The final challenge is to "solve the model" so that it defines the specific operating choices that will best satisfy the stated obligations, constraints and goals. Standard optimization techniques cannot handle such a large and complex model. Selot is therefore refining and extending standard techniques to solve that problem.
He and Barton are now performing a case study of a natural gas production system in Malaysia operated by Sarawak Shell Berhad, Malaysia (SSB). They are working closely with field engineers at SSB and Shell International Exploration and Production, the Netherlands, to build a realistic representation of the Sarawak system-a challenge, as the system is the product of decades of evolution rather than coordinated planning. All of the system's complexity must be reflected in the mathematical model if it is to be of practical value to the Sarawak planners.
This research was supported by Shell International Exploration and Production through MIT's Laboratory for Energy and the Environment.
Elizabeth A. Thomson | MIT News Office
Improved stability of plastic light-emitting diodes
19.04.2018 | Max-Planck-Institut für Polymerforschung
Intelligent components for the power grid of the future
18.04.2018 | Christian-Albrechts-Universität zu Kiel

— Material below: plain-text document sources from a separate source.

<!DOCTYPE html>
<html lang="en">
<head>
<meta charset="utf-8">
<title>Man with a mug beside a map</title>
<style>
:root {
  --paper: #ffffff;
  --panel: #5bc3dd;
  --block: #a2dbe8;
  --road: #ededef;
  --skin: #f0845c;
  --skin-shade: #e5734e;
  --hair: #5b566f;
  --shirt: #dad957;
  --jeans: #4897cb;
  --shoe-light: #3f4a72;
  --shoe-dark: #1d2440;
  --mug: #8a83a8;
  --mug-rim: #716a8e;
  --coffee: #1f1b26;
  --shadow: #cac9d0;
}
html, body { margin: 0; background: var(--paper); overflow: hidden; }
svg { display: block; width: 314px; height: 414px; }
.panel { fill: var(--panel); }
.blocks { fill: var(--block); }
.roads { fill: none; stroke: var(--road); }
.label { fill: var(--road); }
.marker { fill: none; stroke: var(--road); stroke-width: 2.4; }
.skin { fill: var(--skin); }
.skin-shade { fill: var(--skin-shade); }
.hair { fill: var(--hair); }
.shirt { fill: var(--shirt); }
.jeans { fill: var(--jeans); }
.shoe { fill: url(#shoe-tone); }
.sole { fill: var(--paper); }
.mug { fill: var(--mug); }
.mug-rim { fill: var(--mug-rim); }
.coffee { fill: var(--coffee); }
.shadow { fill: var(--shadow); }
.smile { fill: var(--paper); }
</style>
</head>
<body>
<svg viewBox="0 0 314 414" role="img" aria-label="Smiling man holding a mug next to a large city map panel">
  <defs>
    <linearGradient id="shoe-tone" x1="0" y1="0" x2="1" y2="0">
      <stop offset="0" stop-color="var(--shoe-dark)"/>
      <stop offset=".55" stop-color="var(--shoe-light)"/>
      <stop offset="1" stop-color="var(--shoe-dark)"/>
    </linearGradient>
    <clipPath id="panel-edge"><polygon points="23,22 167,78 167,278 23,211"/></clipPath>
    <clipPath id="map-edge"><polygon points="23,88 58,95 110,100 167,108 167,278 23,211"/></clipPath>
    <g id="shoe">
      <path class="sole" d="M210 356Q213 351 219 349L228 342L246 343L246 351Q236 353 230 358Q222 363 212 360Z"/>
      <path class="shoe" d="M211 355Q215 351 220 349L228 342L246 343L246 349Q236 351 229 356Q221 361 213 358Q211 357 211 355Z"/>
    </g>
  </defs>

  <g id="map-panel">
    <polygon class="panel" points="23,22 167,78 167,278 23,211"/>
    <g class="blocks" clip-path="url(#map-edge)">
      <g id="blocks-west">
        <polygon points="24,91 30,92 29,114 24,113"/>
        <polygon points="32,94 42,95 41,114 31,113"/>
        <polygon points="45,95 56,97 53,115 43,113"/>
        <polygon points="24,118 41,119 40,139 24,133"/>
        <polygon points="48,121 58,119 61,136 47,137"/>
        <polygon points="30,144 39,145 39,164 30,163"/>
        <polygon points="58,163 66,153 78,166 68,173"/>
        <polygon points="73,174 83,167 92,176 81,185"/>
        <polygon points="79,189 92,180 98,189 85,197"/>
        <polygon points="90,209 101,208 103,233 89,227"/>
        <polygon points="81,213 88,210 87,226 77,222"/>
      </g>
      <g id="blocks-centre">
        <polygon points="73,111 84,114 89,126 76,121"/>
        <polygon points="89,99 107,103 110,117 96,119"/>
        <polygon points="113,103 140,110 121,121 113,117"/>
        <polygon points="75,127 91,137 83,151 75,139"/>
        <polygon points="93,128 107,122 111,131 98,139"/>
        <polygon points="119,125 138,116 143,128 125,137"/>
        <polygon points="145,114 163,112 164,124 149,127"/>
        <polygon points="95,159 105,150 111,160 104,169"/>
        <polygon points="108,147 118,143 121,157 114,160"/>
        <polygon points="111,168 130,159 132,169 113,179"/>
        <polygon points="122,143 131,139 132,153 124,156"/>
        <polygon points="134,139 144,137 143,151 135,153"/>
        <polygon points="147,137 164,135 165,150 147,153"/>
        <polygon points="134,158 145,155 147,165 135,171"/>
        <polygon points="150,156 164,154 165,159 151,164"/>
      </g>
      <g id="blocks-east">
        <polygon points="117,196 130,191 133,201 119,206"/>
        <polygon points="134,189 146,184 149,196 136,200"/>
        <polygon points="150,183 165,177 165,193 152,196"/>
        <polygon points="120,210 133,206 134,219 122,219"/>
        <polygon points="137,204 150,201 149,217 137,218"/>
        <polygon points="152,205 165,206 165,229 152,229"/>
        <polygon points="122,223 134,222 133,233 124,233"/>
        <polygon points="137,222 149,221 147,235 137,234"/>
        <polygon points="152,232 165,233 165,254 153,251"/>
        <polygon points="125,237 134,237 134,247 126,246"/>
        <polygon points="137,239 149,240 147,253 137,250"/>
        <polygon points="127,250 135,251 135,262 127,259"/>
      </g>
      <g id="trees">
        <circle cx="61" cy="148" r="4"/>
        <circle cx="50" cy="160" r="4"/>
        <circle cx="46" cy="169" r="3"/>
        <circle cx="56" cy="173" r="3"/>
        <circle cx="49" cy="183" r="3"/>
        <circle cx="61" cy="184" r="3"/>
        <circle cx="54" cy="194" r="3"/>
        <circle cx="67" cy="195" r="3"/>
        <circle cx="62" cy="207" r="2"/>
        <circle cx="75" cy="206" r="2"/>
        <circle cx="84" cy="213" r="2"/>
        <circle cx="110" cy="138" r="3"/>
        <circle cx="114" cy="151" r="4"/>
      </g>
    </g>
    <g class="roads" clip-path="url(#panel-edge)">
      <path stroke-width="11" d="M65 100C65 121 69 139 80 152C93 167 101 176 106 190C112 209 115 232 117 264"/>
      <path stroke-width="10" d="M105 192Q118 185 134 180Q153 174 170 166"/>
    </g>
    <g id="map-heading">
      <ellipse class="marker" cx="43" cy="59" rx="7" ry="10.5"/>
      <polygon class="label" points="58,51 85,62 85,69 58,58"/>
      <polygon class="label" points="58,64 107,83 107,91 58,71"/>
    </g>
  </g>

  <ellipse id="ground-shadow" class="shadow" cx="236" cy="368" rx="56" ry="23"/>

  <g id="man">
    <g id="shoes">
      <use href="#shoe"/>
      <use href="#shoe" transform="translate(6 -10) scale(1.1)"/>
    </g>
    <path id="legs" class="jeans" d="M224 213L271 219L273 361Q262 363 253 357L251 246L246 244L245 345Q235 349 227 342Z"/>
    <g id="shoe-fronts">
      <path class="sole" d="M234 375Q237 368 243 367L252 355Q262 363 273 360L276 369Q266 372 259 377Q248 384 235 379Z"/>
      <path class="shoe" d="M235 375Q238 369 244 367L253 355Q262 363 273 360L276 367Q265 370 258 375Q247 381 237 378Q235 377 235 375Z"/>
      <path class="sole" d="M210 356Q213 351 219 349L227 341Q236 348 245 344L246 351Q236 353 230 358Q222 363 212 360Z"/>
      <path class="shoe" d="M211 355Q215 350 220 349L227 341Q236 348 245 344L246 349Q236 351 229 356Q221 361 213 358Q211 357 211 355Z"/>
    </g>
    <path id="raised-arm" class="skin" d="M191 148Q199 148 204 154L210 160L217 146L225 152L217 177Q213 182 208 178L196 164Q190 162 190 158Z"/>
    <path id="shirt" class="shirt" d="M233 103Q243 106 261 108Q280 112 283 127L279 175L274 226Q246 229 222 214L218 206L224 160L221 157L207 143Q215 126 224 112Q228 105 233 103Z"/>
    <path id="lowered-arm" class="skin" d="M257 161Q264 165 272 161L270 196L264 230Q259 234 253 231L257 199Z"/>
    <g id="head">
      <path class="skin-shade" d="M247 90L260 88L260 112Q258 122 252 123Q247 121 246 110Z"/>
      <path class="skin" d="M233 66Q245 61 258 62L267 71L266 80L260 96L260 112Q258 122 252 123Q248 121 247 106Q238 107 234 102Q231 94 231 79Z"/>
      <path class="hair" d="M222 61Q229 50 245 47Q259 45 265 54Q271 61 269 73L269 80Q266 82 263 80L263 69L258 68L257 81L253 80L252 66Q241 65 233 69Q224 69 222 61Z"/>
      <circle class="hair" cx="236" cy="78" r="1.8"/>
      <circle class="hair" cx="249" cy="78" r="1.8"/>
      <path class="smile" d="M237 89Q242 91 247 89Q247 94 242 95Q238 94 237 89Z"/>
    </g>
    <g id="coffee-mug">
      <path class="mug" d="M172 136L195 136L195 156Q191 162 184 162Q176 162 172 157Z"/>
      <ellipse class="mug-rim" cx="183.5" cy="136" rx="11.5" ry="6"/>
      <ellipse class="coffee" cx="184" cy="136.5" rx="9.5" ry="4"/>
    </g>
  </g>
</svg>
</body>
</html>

Physicists at the Laboratory for Attosecond Physics, which is jointly run by Ludwig-Maximilians-Universität and the Max Planck Institute of Quantum Optics, have developed a high-power laser system that generates ultrashort pulses of light covering a large share of the mid-infrared spectrum. The researchers envisage a wide range of applications for the technology – in the early diagnosis of cancer, for instance.

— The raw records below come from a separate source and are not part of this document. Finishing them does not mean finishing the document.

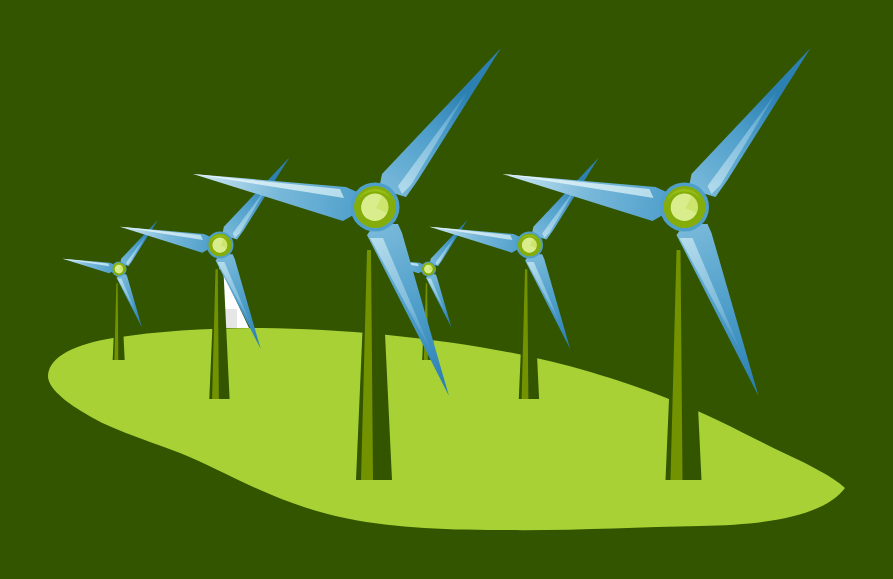
<!DOCTYPE html>
<html lang="en">
<head>
<meta charset="utf-8">
<title>Wind farm</title>
<style>
:root {
  --forest: #335500;
  --meadow: #a8d136;
  --tower-lit: #739200;
  --blade-pale: #d3ebf4;
  --blade-light: #79b9da;
  --blade-mid: #4f9fcb;
  --blade-deep: #2c80b2;
  --hub-ring: #84ad0c;
  --hub-shade: #96be16;
  --hub-core: #cde56f;
  --hub-shine: #d9ed8c;
}
html, body { margin: 0; overflow: hidden; background: var(--forest); }
svg { display: block; width: 893px; height: 579px; }
.sky { fill: var(--forest); }
.meadow { fill: var(--meadow); }
.tower-body { fill: var(--forest); }
.tower-lit { fill: var(--tower-lit); }
.stop-pale { stop-color: var(--blade-pale); }
.stop-light { stop-color: var(--blade-light); }
.stop-mid { stop-color: var(--blade-mid); }
.stop-deep { stop-color: var(--blade-deep); }
.hub-rim { fill: var(--blade-mid); }
.hub-ring { fill: var(--hub-ring); }
.hub-shade { fill: var(--hub-shade); }
.hub-core { fill: var(--hub-core); }
.hub-shine { fill: var(--hub-shine); }
.gap { fill: #fff; }
.gap-tile { fill: #e6e6e6; }
</style>
</head>
<body>
<svg viewBox="0 0 893 579" role="img" aria-label="Six wind turbines on a green meadow">
  <defs>
    <linearGradient id="blade-up" gradientUnits="userSpaceOnUse" x1="10" y1="-15" x2="110" y2="-140">
      <stop offset="0" class="stop-light"/><stop offset=".45" class="stop-mid"/><stop offset=".8" class="stop-deep"/>
    </linearGradient>
    <linearGradient id="blade-left" gradientUnits="userSpaceOnUse" x1="-182" y1="-33" x2="-15" y2="5">
      <stop offset="0" class="stop-pale"/><stop offset=".5" class="stop-light"/><stop offset="1" class="stop-mid"/>
    </linearGradient>
    <linearGradient id="blade-down" gradientUnits="userSpaceOnUse" x1="5" y1="20" x2="68" y2="180">
      <stop offset="0" class="stop-light"/><stop offset=".5" class="stop-mid"/><stop offset="1" class="stop-deep"/>
    </linearGradient>
    <linearGradient id="shine-up" gradientUnits="userSpaceOnUse" x1="25" y1="-15" x2="90" y2="-112">
      <stop offset="0" stop-color="#b2dbec"/><stop offset=".6" stop-color="#7fbcdc"/><stop offset="1" stop-color="#4595c4"/>
    </linearGradient>
    <linearGradient id="shine-left" gradientUnits="userSpaceOnUse" x1="-182" y1="-33" x2="-32" y2="-10">
      <stop offset="0" stop-color="#e9f6fa"/><stop offset="1" stop-color="#b5dcec"/>
    </linearGradient>
    <linearGradient id="shine-down" gradientUnits="userSpaceOnUse" x1="0" y1="30" x2="55" y2="145">
      <stop offset="0" stop-color="#b5dcec"/><stop offset=".6" stop-color="#7fbcdc"/><stop offset="1" stop-color="#3f90c0"/>
    </linearGradient>

    <g id="tower">
      <polygon class="tower-body" points="-9,43 6,43 17,273 -19,273"/>
      <polygon class="tower-lit" points="-8,43 -4,43 -2,273 -14,273"/>
    </g>

    <g id="rotor">
      <g id="upper-blade">
        <polygon fill="url(#blade-up)" points="4,-18 7,-33 126,-159 43,-27 31,-10"/>
        <polygon fill="url(#shine-up)" points="23,-21 92,-115 36,-22 27,-13"/>
      </g>
      <g id="left-blade">
        <polygon fill="url(#blade-left)" points="-182,-33 -29,-20 -18,-15 -20,7 -32,14"/>
        <polygon fill="url(#shine-left)" points="-182,-33 -35,-18 -31,-9"/>
      </g>
      <g id="lower-blade">
        <polygon fill="url(#blade-down)" points="-8,28 0,17 23,17 27,26 74,189"/>
        <polygon fill="url(#shine-down)" points="-5,31 8,31 57,146"/>
      </g>
      <circle class="hub-rim" r="24.5"/>
      <circle class="hub-ring" r="21"/>
      <path class="hub-shade" d="M-17-7A18 18 0 0 1 16-8A21 21 0 0 0-17-7Z"/>
      <circle class="hub-core" r="13.5"/>
      <path class="hub-shine" d="M1 1L12 6A13.5 13.5 0 1 1 7-11Z"/>
    </g>

    <g id="far-turbine">
      <use href="#tower" transform="scale(.333)"/>
      <use href="#rotor" transform="scale(.31)"/>
    </g>
    <g id="middle-turbine">
      <use href="#tower" transform="scale(.564)"/>
      <use href="#rotor" transform="scale(.55)"/>
    </g>
    <g id="near-turbine">
      <use href="#tower"/>
      <use href="#rotor"/>
    </g>
  </defs>

  <rect class="sky" width="893" height="579"/>
  <path class="meadow" d="M48 376C49 356 76 344 113 338C160 331 205 328 262 328C345 329 440 338 523 355C575 366 630 383 669 399C715 417 748 436 786 454C812 466 833 477 845 488C826 513 777 525 700 526C635 527 570 531 500 530C440 530 385 527 340 517C270 501 225 471 180 453C140 438 107 428 81 411C60 398 48 386 48 376Z"/>

  <g id="light-gap">
    <polygon class="gap" points="219,264 249,328 225,328"/>
    <polygon class="gap-tile" points="225,309 237,309 237,328 225,328"/>
  </g>

  <use href="#far-turbine" x="119" y="269"/>
  <use href="#far-turbine" x="428.5" y="269"/>
  <use href="#middle-turbine" x="220" y="245"/>
  <use href="#middle-turbine" x="529.5" y="245"/>
  <use href="#near-turbine" x="375" y="207"/>
  <use href="#near-turbine" x="684.5" y="207"/>
</svg>
</body>
</html>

Molecules are the building blocks of life. Like all other organisms, we are made of them. They control our biorhythm, and they can also reflect our state of...
University of Connecticut researchers have created a biodegradable composite made of silk fibers that can be used to repair broken load-bearing bones without the complications sometimes presented by other materials.
Repairing major load-bearing bones such as those in the leg can be a long and uncomfortable process.
Study published in the journal ACS Applied Materials & Interfaces is the outcome of an international effort that included teams from Dresden and Berlin in Germany, and the US.
Scientists at the Helmholtz-Zentrum Dresden-Rossendorf (HZDR) together with colleagues from the Helmholtz-Zentrum Berlin (HZB) and the University of Virginia...
Novel highly efficient and brilliant gamma-ray source: Based on model calculations, physicists of the Max PIanck Institute for Nuclear Physics in Heidelberg propose a novel method for an efficient high-brilliance gamma-ray source. A giant collimated gamma-ray pulse is generated from the interaction of a dense ultra-relativistic electron beam with a thin solid conductor. Energetic gamma-rays are copiously produced as the electron beam splits into filaments while propagating across the conductor. The resulting gamma-ray energy and flux enable novel experiments in nuclear and fundamental physics.
The typical wavelength of light interacting with an object of the microcosm scales with the size of this object. For atoms, this ranges from visible light to...
Stable joint cartilage can be produced from adult stem cells originating from bone marrow. This is made possible by inducing specific molecular processes occurring during embryonic cartilage formation, as researchers from the University and University Hospital of Basel report in the scientific journal PNAS.
Certain mesenchymal stem/stromal cells from the bone marrow of adults are considered extremely promising for skeletal tissue regeneration. These adult stem...
13.04.2018 | Event News
12.04.2018 | Event News
09.04.2018 | Event News
23.04.2018 | Physics and Astronomy
23.04.2018 | Physics and Astronomy
23.04.2018 | Trade Fair News